WORK TASK -
Report only the number of lines in the records that contain the word "origin".

Data records -
****************
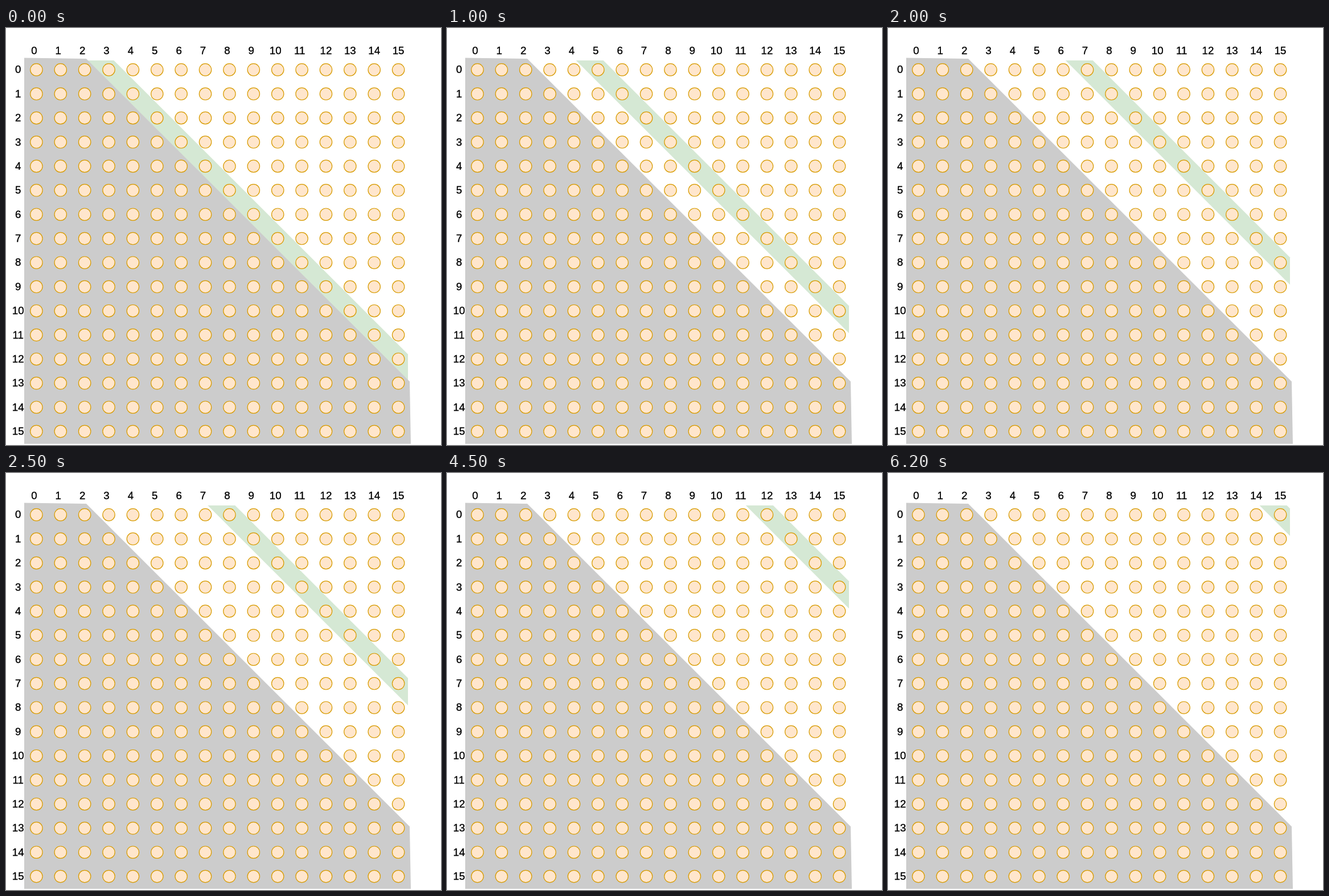
These frames come from a looping animation (764 px wide and 733 px high, 6.5 s). An HTML page:

```html
<!DOCTYPE html>
<html lang="en">
<head>
<meta charset="utf-8">
<title>Diagonal sweep</title>
<style>
  html, body { margin: 0; width: 100%; height: 100%; overflow: hidden; background: #fff; }
  svg { display: block; width: 100vw; height: 100vh; }
  text { font: 18.7px "Liberation Sans", Arial, sans-serif; text-anchor: middle; stroke: #000; stroke-width: 0.35; }
  circle { fill: #ffe6cc; stroke: #d79b00; stroke-width: 1.2; }
</style>
</head>
<body>
<svg viewBox="0 0 764 733">
  <polygon id="band" fill="#d5e8d4"/>
  <polygon fill="#ccc" points="32,52.5 141,54 709,621.5 711,731 32,731"/>
  <g id="grid"></g>
</svg>
<script>
const SIZE = 16, GAP = 42.38, LEFT = 53.4, TOP = 73.4;
const STEP = 500, FIRST = 3;
const BAND = { top: 57, right: 706, width: 48, start: 84.4, shift: 42.6 };
const band = document.getElementById('band');

// A 45 degree strip, cut off by the top and right edges
function bandPoints(step) {
  const { top, right, width, start, shift } = BAND;
  const lower = start + step * shift, upper = lower + width;
  const corner = [Math.min(right, top + upper), Math.max(top, right - upper)];
  return `${top + lower},${top} ${corner[0]},${top} ${right},${corner[1]} ${right},${right - lower}`;
}

function buildGrid() {
  let marks = '';
  for (let i = 0; i < SIZE; i++) {
    const x = LEFT + i * GAP, y = TOP + i * GAP;
    marks += `<text x="${i < 12 ? x - 4 : x}" y="46">${i}</text>`;
    marks += `<text x="21.2" y="${y + 6}">${i}</text>`;
    for (let col = 0; col < SIZE; col++)
      marks += `<circle cx="${LEFT + col * GAP}" cy="${y}" r="10.7"/>`;
  }
  document.getElementById('grid').innerHTML = marks;
}

function draw() {
  const step = Math.floor(performance.now() / STEP) % (SIZE - FIRST);
  band.setAttribute('points', bandPoints(step));
  requestAnimationFrame(draw);
}

buildGrid();
draw();
</script>
</body>
</html>
```
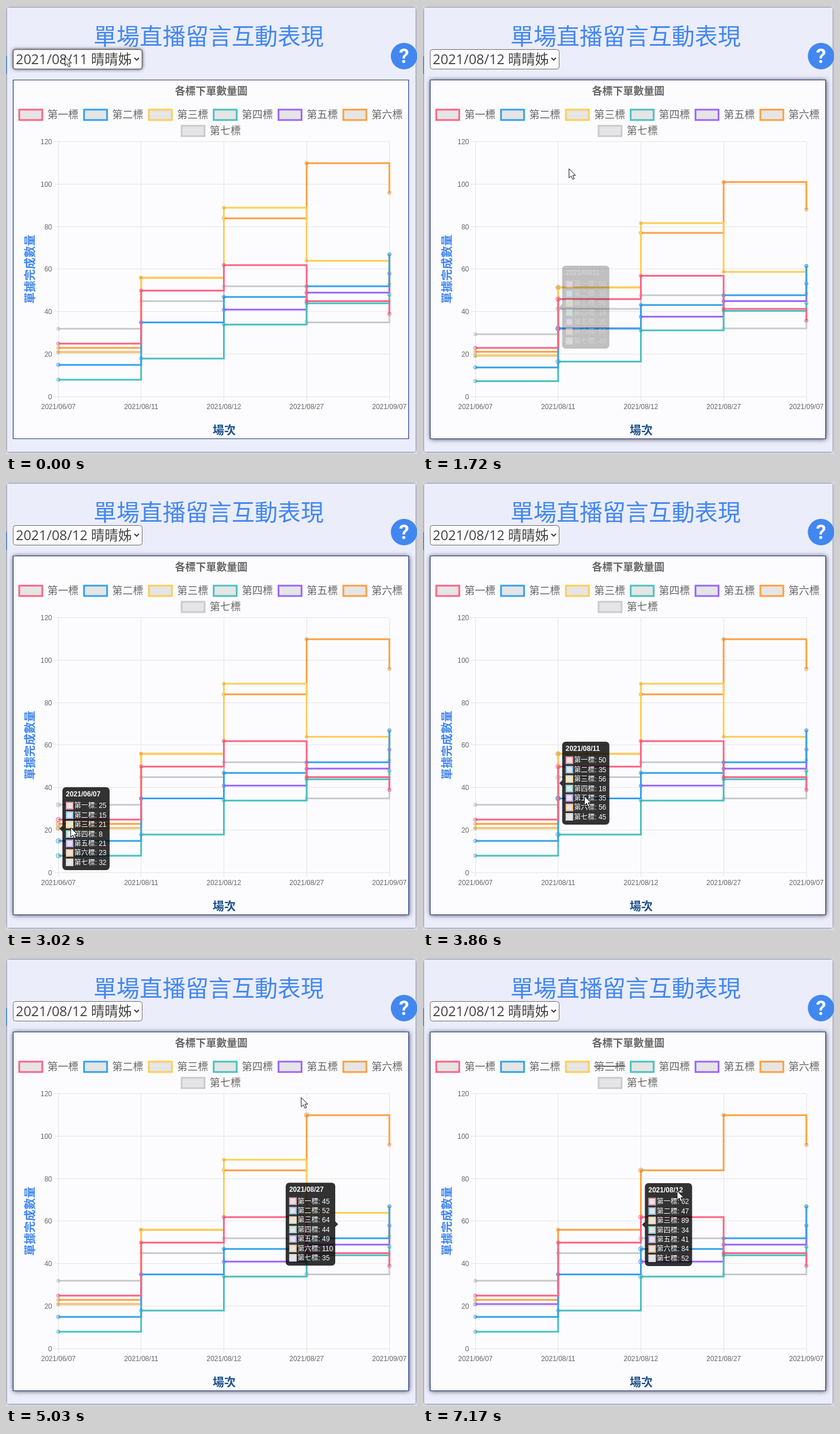
An HTML page with a canvas for the animation above (7.21 s loop, 714x778 px).

```html
<!DOCTYPE html>
<html lang="zh-Hant">
<head>
<meta charset="utf-8">
<style>
html, body { margin: 0; width: 100%; height: 100%; overflow: hidden; background: #ebedfb; }
canvas { display: block; }
</style>
</head>
<body>
<canvas id="stage" width="714" height="778"></canvas>
<script>
const ctx = document.getElementById('stage').getContext('2d');
const LOOP = 7210, GROW = 1255, PICK = 1190, HIDE = 5900;
const CJK = '"Noto Sans CJK TC", "Noto Sans CJK", sans-serif';
const SANS = '"Liberation Sans", ' + CJK;
const BLUE = '#4287f0', INK = '#666', FAINT = '#e5e5e5';

const dates = ['06/07', '08/11', '08/12', '08/27', '09/07'].map(day => '2021/' + day);
const series = [
  ['一', '#ff6384', [25, 50, 62, 45, 39]],
  ['二', '#36a2eb', [15, 35, 47, 52, 67]],
  ['三', '#ffcd56', [21, 56, 89, 64, 53]],
  ['四', '#4bc0c0', [8, 18, 34, 44, 48]],
  ['五', '#9966ff', [21, 35, 41, 49, 58]],
  ['六', '#ff9f40', [23, 56, 84, 110, 96]],
  ['七', '#c9cbcf', [32, 45, 52, 35, 67]],
].map(([number, color, values]) => ({ name: `第${number}標`, color, values }));

// pointer moves: start, end, and the place reached
const home = [102, 87];
const moves = [
  [130, 1200, 127, 149], [1480, 1650, 274, 228], [1650, 2100, 142, 571],
  [2100, 2400, 112, 600], [3150, 3860, 280, 545], [4000, 4550, 655, 300],
  [4885, 5030, 513, 242], [5030, 5350, 325, 188], [5900, 6080, 441, 326],
  [6080, 6400, 441, 404],
];

const clamp = v => Math.max(0, Math.min(1, v));
const ramp = (t, start, length) => clamp((t - start) / length);
const easeOut = p => 1 - (1 - p) ** 4;
const mix = (a, b, p) => a + (b - a) * p;
const xAt = i => 91 + 143.75 * i;
const yAt = v => 678.5 - v * 3.6875;

const pointerAt = t => moves.reduce(([x, y], [start, end, toX, toY]) => {
  const p = ramp(t, start, end - start);
  return [mix(x, toX, p), mix(y, toY, p)];
}, home);

// chart column under the pointer, -1 outside the plot
function columnAt(t) {
  const [x, y] = pointerAt(t);
  const inside = x >= xAt(0) && x <= xAt(4) && y >= yAt(120) && y <= yAt(0);
  return inside ? Math.round((x - xAt(0)) / 143.75) : -1;
}

const hovers = [];
for (let t = 0, last = -1; t < LOOP; t++) {
  const column = columnAt(t);
  if (column !== last) hovers.push([t, last = column]);
}

function text(str, x, y, font, color, align = 'left') {
  ctx.font = font;
  ctx.fillStyle = color;
  ctx.textAlign = align;
  ctx.fillText(str, x, y);
}

function line(color, width, ...points) {
  ctx.strokeStyle = color;
  ctx.lineWidth = width;
  ctx.beginPath();
  points.forEach(([x, y]) => ctx.lineTo(x, y));
  ctx.stroke();
}

function box(x, y, w, h, r, fill, border, width = 1) {
  ctx.beginPath();
  ctx.roundRect(x, y, w, h, r);
  ctx.fillStyle = fill;
  ctx.fill();
  ctx.shadowColor = 'transparent';
  if (!border) return;
  ctx.strokeStyle = border;
  ctx.lineWidth = width;
  ctx.stroke();
}

function glow(amount, blur) {
  ctx.shadowColor = `rgba(50,50,70,${amount})`;
  ctx.shadowBlur = blur;
}

function drawPage(t) {
  ctx.fillStyle = '#e4e6f2';
  ctx.fillRect(0, 0, 714, 778);
  glow(0.8, 5);
  box(2, 3, 709.5, 771, 2, '#ebedfb');
  ctx.fillStyle = BLUE;
  ctx.fillRect(0, 87, 1.5, 31);

  text('單場直播留言互動表現', 352, 67, '500 40px ' + CJK, BLUE, 'center');

  const focus = 1 - ramp(t, 1000, 200);
  glow(focus, 6);
  box(12.5, 75.5, 224, 34, 4, '#fdfdff', '#6a6a6a', 1 + 0.6 * focus);
  text(`${dates[t < PICK ? 1 : 2]} 晴晴姊`, 17, 101, '23.5px "Open Sans", ' + CJK, '#444');
  line('#333', 1.8, [223, 90], [227, 94], [231, 90]);

  box(668.5, 64, 46, 46, 23, BLUE);
  text('?', 691.5, 99, 'bold 35px Roboto, sans-serif', '#fff', 'center');

  glow(ramp(t, 1100, 200), 8);
  box(12.5, 128.5, 687, 623, 0, '#fcfcfe', '#1f3b78', 1.2);
}

function drawFrame(t) {
  text('各標下單數量圖', 356.5, 154, 'bold 18px ' + CJK, INK, 'center');
  series.forEach(({ name, color }, i) => {
    const x = i < 6 ? 22 + i * 112.6 : 304, y = i < 6 ? 179 : 207;
    box(x + 1, y + 1, 40, 18, 0, FAINT, color, 3);
    text(name, x + 50, y + 16, '18px ' + CJK, INK);
    if (i === 2 && t >= HIDE) line(INK, 2, [x + 50, 188], [x + 104, 188]);
  });

  for (let v = 0; v <= 120; v += 20) {
    const y = Math.round(yAt(v)) - 0.5;
    line(FAINT, 1, [83, y], [666, y]);
    text(v, 80, y + 4.5, '12px ' + SANS, INK, 'right');
  }
  dates.forEach((date, i) => {
    const x = Math.floor(xAt(i)) + 0.5;
    line(FAINT, 1, [x, 236], [x, 686]);
    text(date, xAt(i), 700, '12px ' + SANS, INK, 'center');
  });

  text('場次', 379, 744, 'bold 20px ' + CJK, '#1f528c', 'center');
  ctx.save();
  ctx.translate(49, 457);
  ctx.rotate(-Math.PI / 2);
  text('單據完成數量', 0, 0, 'bold 20px ' + CJK, BLUE, 'center');
  ctx.restore();
}

function drawSeries(t, active) {
  const grow = t < GROW ? 1 : easeOut(ramp(t, GROW, 1000));
  for (let s = 6; s >= 0; s--) {
    const { color, values } = series[s];
    const points = values.map((v, i) => [xAt(i), yAt(v * grow)]);
    ctx.globalAlpha = s === 2 ? 1 - easeOut(ramp(t, HIDE, 1000)) : 1;
    line(color, 3, ...points.flatMap(([x, y], i) => i ? [[x, points[i - 1][1]], [x, y]] : [[x, y]]));
    points.forEach(([x, y], i) => {
      const r = i === active ? 4 : 3;
      box(x - r, y - r, 2 * r, 2 * r, r, 'rgba(0,0,0,.1)', color);
    });
  }
  ctx.globalAlpha = 1;
}

// resting place of the tooltip for a column: left, caret height, width
function place(i) {
  const mean = series.reduce((sum, s) => sum + s.values[i], 0) / series.length;
  const w = i === 3 ? 88.7 : 82;
  return [i < 3 ? xAt(i) + 7 : xAt(i) - 7 - w, yAt(mean), w];
}

function tooltipAt(t) {
  let from, to, start = 0, column = -1, shown = -1, fadeStart = 0;
  const rectAt = time => from.map((v, k) => mix(v, to[k], easeOut(ramp(time, start, 400))));
  for (const [time, i] of hovers) {
    if (time > t) break;
    if ((i < 0) !== (column < 0)) fadeStart = time;
    column = i;
    if (i < 0) continue;
    from = to ? rectAt(time) : place(i);
    to = place(i);
    start = time;
    shown = i;
  }
  if (!to) return { column, alpha: 0 };
  const fade = ramp(t, fadeStart, 200);
  return { column, shown, alpha: column < 0 ? 1 - fade : fade, rect: rectAt(t) };
}

function drawTooltip({ alpha, shown, rect }) {
  if (!alpha) return;
  const [x, mid, w] = rect, y = mid - 72;
  const edge = shown < 3 ? x : x + w, d = shown < 3 ? 5 : -5;
  ctx.globalAlpha = alpha;
  ctx.fillStyle = 'rgba(0,0,0,.8)';
  ctx.beginPath();
  ctx.roundRect(x, y, w, 144, 6);
  ctx.moveTo(edge, mid + d);
  ctx.lineTo(edge - d, mid);
  ctx.lineTo(edge, mid - d);
  ctx.fill();
  text(dates[shown], x + 6, y + 16, 'bold 12px ' + SANS, '#fff');
  series.forEach(({ name, color, values }, i) => {
    const row = y + 32 + i * 16.4;
    box(x + 6, row - 6.5, 13, 13, 0, '#fff');
    box(x + 7, row - 5.5, 11, 11, 0, FAINT, color);
    text(`${name}: ${values[shown]}`, x + 20.5, row + 4.3, '12px ' + SANS, '#fff');
  });
  ctx.globalAlpha = 1;
}

const arrow = new Path2D('M0 0V16L3.7 12.5L6.4 18.5L9 17.4L6.4 11.5H11.3Z');
function drawPointer(t) {
  const [x, y] = pointerAt(t);
  ctx.save();
  ctx.translate(x + 0.5, y + 0.5);
  ctx.fillStyle = '#fff';
  ctx.fill(arrow);
  ctx.strokeStyle = '#111';
  ctx.lineWidth = 1;
  ctx.stroke(arrow);
  ctx.restore();
}

const origin = performance.now();
function render() {
  const t = (performance.now() - origin) % LOOP;
  const tooltip = tooltipAt(t);
  drawPage(t);
  drawFrame(t);
  drawSeries(t, tooltip.column);
  drawTooltip(tooltip);
  drawPointer(t);
  requestAnimationFrame(render);
}
render();
</script>
</body>
</html>
```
****************
ANSWER SECTION -
2